The International Food Information Council (IFIC) 2010 “Consumer Perceptions of Food Technology” survey found that consumers support the use of food biotechnology when it makes food taste better, eliminates trans fats, reduces pesticide applications, increases healthful fats like omega-3s and increases food production.
But does biotech actually deliver on these promises?
From the get-go, it’s clear that not many of the 750 respondents are well-versed in biotechnology. Sixty-six percent have read or heard “a little” or “nothing at all” about biotech. Only 7 percent have heard “a lot.”
And if the survey becomes respondents only source of information on biotech, they’d get a very biased view. The survey casts biotech only in a positive light and asks only about potential beneficial attributes of biotech and never brings up detrimental effects.
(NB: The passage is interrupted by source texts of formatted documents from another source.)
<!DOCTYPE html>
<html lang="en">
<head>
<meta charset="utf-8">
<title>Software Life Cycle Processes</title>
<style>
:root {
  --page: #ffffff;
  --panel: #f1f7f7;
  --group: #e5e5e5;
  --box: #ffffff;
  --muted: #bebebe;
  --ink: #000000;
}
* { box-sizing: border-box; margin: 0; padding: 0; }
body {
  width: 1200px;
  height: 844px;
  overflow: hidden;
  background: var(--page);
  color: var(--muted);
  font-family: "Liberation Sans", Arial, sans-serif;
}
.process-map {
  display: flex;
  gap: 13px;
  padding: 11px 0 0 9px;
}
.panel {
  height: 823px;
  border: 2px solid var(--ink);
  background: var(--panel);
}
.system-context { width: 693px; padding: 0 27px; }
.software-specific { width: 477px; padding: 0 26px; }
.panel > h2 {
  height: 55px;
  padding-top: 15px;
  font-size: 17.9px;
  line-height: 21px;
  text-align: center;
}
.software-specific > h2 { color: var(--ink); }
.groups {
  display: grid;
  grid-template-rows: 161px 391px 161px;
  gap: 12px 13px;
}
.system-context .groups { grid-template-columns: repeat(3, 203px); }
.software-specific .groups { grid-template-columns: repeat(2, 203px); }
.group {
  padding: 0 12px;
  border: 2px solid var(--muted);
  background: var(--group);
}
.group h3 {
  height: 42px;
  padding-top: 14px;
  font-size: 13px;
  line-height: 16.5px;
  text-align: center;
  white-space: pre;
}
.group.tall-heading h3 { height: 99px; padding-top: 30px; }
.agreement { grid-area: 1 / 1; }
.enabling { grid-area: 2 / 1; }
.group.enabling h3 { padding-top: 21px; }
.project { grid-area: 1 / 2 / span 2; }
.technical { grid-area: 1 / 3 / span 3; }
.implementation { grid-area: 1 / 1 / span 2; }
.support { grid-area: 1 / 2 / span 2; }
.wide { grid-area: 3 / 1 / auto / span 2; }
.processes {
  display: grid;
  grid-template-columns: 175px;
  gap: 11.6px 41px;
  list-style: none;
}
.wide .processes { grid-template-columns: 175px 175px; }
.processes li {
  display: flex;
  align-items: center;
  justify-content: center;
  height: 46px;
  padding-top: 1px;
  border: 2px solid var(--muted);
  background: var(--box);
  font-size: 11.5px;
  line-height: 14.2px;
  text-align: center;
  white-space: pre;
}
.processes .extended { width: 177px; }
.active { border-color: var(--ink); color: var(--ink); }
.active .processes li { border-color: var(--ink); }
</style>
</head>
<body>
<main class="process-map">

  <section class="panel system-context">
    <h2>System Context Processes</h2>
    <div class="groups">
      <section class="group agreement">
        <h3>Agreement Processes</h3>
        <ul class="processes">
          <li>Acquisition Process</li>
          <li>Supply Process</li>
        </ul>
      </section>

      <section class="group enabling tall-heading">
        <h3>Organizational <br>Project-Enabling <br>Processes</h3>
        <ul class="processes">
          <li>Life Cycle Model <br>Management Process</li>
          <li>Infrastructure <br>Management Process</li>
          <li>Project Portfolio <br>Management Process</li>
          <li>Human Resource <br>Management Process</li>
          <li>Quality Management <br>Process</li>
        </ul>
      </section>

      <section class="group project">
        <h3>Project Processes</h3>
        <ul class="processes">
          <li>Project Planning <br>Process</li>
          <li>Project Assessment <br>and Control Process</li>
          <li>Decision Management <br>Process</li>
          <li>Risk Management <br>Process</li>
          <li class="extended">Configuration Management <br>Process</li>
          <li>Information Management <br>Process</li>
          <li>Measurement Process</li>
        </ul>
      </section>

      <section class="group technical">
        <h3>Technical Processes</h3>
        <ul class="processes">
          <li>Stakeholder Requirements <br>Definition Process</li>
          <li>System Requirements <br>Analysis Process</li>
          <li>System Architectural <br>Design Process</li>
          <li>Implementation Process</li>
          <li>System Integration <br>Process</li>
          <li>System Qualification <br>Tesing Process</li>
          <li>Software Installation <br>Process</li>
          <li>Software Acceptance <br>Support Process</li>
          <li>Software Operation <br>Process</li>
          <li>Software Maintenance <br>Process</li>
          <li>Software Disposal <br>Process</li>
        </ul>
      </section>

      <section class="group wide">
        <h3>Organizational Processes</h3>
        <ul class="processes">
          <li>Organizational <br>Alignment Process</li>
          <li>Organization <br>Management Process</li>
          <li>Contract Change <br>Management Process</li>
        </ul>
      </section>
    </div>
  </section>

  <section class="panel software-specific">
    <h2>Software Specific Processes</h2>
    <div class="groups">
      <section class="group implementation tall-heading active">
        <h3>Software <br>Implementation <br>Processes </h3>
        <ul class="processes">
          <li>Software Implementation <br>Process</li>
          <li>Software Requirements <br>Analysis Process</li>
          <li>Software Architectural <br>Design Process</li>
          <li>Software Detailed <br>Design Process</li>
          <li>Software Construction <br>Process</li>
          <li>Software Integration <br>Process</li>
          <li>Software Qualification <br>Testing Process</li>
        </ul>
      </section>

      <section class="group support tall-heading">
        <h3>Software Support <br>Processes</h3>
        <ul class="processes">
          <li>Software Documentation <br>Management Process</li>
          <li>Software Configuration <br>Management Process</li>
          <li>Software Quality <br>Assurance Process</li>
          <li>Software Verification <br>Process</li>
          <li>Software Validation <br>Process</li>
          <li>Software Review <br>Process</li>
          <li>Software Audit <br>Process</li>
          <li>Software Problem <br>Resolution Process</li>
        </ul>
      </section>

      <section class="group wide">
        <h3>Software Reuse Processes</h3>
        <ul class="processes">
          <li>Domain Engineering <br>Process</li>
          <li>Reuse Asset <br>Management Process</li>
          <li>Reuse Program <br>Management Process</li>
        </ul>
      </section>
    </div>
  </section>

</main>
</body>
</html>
The survey defines animal biotechnology as “the science of improving the health and quality of farm animals (i.e. cows, pigs, chickens, etc.) through the use of a variety of scientific techniques and technologies in breeding and processing.” Genetic engineering is defined as a “form of animal biotechnology that allows for the transfer of beneficial traits from one animal to another in a precise way that allows for improved nutritional content or less environmental impact.” Then the survey asks what people think of the technologies. Well, I like them too when they’re defined that way!
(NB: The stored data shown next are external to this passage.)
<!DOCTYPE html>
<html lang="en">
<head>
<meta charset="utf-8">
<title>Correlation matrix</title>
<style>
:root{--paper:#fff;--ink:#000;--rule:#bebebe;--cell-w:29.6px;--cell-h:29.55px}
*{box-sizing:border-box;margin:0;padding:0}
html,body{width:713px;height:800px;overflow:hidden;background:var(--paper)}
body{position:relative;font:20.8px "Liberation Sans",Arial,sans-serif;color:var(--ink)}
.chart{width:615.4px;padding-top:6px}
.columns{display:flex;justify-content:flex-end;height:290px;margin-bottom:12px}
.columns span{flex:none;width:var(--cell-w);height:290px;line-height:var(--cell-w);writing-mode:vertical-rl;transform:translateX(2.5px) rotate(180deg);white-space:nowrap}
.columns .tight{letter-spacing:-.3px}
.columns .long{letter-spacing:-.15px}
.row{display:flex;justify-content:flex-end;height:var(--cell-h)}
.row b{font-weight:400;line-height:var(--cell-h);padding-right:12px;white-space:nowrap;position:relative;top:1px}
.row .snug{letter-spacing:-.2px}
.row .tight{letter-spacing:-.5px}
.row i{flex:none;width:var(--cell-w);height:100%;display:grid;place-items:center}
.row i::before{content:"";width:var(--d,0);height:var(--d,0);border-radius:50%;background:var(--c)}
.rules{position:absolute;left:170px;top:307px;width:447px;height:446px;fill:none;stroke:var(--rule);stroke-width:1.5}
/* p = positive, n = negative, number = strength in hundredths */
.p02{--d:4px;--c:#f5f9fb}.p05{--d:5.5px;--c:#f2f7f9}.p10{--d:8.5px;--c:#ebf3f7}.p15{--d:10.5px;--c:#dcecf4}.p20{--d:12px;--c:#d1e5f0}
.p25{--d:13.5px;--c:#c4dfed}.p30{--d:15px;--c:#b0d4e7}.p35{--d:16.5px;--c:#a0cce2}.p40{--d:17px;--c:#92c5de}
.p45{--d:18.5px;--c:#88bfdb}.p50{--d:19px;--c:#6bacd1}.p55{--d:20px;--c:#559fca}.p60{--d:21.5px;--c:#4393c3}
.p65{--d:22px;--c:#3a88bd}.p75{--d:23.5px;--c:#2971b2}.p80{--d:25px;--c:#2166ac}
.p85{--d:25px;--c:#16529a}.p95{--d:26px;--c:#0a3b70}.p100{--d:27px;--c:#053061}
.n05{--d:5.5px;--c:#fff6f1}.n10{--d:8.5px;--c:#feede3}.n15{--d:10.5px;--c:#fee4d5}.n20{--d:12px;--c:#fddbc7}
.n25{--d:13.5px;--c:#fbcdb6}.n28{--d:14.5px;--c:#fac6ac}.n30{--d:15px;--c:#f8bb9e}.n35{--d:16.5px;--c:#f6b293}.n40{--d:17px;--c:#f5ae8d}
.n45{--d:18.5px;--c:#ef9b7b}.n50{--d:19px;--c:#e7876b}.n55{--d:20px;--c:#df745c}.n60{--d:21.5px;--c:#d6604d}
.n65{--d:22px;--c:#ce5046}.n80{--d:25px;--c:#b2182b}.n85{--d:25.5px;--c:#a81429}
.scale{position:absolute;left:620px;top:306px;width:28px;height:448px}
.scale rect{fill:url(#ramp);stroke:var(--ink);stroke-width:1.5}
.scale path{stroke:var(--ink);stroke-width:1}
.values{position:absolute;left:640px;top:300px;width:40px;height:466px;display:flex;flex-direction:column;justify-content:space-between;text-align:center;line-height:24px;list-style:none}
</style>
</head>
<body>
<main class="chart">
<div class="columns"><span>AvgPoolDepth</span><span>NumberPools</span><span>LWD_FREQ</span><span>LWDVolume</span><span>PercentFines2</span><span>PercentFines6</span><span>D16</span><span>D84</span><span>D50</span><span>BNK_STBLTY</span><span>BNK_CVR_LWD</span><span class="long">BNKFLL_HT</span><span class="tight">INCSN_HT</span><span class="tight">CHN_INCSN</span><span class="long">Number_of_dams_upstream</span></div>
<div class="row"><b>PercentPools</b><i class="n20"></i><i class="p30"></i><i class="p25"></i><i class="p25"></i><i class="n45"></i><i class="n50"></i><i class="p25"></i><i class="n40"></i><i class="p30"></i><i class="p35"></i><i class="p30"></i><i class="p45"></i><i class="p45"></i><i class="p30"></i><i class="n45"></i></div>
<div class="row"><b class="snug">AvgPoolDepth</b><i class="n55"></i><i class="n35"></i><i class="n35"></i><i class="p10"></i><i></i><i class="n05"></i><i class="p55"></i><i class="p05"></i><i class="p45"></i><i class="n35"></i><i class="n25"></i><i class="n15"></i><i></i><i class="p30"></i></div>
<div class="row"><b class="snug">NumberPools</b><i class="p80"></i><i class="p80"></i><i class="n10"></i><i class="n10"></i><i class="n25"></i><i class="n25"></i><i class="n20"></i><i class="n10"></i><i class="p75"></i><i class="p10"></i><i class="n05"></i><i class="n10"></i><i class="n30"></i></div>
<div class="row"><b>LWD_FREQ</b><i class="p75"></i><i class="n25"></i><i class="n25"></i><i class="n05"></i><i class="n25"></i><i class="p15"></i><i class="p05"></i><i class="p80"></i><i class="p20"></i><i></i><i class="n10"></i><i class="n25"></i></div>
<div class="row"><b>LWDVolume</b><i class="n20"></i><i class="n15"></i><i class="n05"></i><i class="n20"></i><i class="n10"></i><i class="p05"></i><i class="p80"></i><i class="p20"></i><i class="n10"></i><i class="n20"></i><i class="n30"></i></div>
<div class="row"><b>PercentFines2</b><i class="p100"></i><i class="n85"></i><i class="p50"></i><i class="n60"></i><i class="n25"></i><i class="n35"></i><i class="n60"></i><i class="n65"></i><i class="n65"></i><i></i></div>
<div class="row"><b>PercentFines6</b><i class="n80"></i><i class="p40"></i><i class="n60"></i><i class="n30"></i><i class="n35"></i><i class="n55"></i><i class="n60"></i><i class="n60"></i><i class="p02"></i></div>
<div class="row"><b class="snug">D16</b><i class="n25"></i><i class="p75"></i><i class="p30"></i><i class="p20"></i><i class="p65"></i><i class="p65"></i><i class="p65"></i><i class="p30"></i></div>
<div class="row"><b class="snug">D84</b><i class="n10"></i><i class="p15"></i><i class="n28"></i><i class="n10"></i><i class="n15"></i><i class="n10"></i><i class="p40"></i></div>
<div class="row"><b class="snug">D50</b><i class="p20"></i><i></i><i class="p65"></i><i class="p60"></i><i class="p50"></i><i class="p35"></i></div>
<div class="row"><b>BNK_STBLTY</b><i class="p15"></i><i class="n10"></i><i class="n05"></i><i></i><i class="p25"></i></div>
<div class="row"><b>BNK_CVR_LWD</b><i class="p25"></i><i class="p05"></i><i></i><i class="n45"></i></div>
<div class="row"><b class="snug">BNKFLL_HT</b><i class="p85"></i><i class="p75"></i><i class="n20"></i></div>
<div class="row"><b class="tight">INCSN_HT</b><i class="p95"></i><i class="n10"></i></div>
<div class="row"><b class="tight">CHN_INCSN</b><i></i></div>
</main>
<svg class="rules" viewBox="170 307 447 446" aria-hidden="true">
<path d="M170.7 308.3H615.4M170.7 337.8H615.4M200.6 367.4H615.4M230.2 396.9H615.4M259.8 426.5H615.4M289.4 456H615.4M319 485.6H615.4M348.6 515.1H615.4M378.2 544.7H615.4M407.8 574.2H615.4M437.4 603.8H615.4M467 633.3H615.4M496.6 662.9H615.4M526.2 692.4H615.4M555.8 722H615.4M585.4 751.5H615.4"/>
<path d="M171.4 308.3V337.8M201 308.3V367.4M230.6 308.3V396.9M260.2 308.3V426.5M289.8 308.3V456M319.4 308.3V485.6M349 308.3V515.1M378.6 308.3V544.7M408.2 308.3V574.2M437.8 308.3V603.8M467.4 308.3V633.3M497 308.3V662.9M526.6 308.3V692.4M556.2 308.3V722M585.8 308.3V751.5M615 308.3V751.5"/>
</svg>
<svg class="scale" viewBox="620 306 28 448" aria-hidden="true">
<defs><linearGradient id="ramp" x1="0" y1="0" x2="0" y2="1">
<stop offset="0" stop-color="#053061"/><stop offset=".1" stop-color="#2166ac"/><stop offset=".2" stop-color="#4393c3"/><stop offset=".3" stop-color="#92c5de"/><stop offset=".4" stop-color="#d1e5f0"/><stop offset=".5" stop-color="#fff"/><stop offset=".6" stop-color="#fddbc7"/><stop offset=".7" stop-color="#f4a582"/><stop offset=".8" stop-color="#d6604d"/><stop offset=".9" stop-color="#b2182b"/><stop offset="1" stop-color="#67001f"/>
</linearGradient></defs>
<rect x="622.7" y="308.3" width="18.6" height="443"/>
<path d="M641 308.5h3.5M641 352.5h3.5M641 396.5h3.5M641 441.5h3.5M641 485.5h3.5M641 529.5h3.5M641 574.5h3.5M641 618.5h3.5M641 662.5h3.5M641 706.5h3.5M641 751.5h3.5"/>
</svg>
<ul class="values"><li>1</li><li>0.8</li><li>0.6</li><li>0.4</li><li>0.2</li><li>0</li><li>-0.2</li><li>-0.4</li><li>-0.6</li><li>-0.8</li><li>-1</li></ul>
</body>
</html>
In the survey, 51 percent were “very favorable” or “somewhat favorable” to the promise of biotechnology increasing crops to help meet food demand. Seventy-seven percent of consumers would be likely to purchase foods produced through biotechnology for their ability to reduce pesticide use.
What the survey doesn’t convey in its leading, slanted questions (and perhaps that’s the point) is that so far these are empty promises. Biotech has not delivered. GE crops have largely failed to increase crop yield, and farmers actually use more pesticides over the past 13 years as a result of planting GE seeds.
I for one would be curious if consumers would be as supportive if they had to weigh a pro against a con. Would they favor a biotech food that had more omega-3s if growing the food used more land, water, and/or pesticides? That type of question, I think, would be more instructive.